=== What to do ===
From the records below, copy each line in which the string "hash" occurs.

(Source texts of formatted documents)
• • • • • • •

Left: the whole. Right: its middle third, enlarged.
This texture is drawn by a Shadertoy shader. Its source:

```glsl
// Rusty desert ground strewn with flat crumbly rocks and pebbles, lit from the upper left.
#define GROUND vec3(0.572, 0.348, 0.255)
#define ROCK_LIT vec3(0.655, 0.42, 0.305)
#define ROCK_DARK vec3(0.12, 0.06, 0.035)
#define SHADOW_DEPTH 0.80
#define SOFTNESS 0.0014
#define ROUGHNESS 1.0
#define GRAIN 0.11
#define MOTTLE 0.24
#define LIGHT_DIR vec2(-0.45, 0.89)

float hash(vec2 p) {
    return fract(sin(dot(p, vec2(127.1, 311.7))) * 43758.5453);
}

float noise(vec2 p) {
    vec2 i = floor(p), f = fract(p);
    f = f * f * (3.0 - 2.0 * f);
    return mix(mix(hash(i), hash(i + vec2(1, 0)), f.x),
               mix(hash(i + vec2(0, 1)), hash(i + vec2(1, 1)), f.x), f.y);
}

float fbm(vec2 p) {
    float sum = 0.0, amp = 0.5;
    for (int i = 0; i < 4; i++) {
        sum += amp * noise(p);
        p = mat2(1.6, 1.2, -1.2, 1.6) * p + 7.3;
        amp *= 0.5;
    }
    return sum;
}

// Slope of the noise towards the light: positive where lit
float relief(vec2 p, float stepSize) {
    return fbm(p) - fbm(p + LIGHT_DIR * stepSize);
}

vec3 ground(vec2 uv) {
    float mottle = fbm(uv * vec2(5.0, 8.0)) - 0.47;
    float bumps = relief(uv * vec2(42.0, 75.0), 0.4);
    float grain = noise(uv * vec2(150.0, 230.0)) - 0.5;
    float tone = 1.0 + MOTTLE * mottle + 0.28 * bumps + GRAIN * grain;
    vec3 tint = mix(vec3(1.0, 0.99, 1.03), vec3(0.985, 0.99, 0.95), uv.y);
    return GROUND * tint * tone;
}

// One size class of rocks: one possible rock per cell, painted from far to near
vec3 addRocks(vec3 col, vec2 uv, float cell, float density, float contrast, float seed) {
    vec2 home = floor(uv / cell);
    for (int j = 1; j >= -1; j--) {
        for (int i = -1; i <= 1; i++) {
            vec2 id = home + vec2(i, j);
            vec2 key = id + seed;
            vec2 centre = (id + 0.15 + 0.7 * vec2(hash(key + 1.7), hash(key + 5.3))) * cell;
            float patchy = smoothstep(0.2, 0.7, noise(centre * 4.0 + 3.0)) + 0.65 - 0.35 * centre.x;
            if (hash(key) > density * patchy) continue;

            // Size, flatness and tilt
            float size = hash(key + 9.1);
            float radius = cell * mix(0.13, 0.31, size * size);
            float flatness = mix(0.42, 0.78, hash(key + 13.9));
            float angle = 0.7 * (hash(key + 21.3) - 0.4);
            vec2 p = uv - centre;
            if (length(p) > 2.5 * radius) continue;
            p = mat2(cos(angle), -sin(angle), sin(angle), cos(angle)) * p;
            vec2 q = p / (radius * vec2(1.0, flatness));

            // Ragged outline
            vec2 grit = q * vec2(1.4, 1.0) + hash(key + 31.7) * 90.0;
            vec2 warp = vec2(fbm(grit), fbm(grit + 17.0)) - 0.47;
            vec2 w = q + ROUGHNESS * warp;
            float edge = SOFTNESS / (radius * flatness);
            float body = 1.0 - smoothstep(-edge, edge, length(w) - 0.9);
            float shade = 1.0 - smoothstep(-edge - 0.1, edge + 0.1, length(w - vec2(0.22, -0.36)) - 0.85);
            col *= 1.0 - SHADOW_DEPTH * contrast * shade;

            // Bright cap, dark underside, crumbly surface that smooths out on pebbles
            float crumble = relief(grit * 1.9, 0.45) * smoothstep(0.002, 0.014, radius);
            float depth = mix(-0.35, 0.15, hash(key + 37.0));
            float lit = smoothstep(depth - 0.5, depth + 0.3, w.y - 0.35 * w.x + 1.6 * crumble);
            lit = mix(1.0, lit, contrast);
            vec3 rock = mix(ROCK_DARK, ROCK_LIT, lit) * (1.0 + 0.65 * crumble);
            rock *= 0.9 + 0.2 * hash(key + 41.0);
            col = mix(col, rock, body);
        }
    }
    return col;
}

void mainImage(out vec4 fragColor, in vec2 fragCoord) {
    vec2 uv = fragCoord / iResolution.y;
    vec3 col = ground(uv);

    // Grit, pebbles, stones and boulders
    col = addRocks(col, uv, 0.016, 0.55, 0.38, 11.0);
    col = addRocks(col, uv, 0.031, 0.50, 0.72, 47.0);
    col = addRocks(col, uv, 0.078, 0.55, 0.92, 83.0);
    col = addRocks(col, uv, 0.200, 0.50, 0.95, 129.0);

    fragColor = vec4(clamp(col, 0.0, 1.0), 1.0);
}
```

• • • • • • •

=== Answer to the problem ===
float hash(vec2 p) {
    return mix(mix(hash(i), hash(i + vec2(1, 0)), f.x),
               mix(hash(i + vec2(0, 1)), hash(i + vec2(1, 1)), f.x), f.y);
            vec2 centre = (id + 0.15 + 0.7 * vec2(hash(key + 1.7), hash(key + 5.3))) * cell;
            if (hash(key) > density * patchy) continue;
            float size = hash(key + 9.1);
            float flatness = mix(0.42, 0.78, hash(key + 13.9));
            float angle = 0.7 * (hash(key + 21.3) - 0.4);
            vec2 grit = q * vec2(1.4, 1.0) + hash(key + 31.7) * 90.0;
            float depth = mix(-0.35, 0.15, hash(key + 37.0));
            rock *= 0.9 + 0.2 * hash(key + 41.0);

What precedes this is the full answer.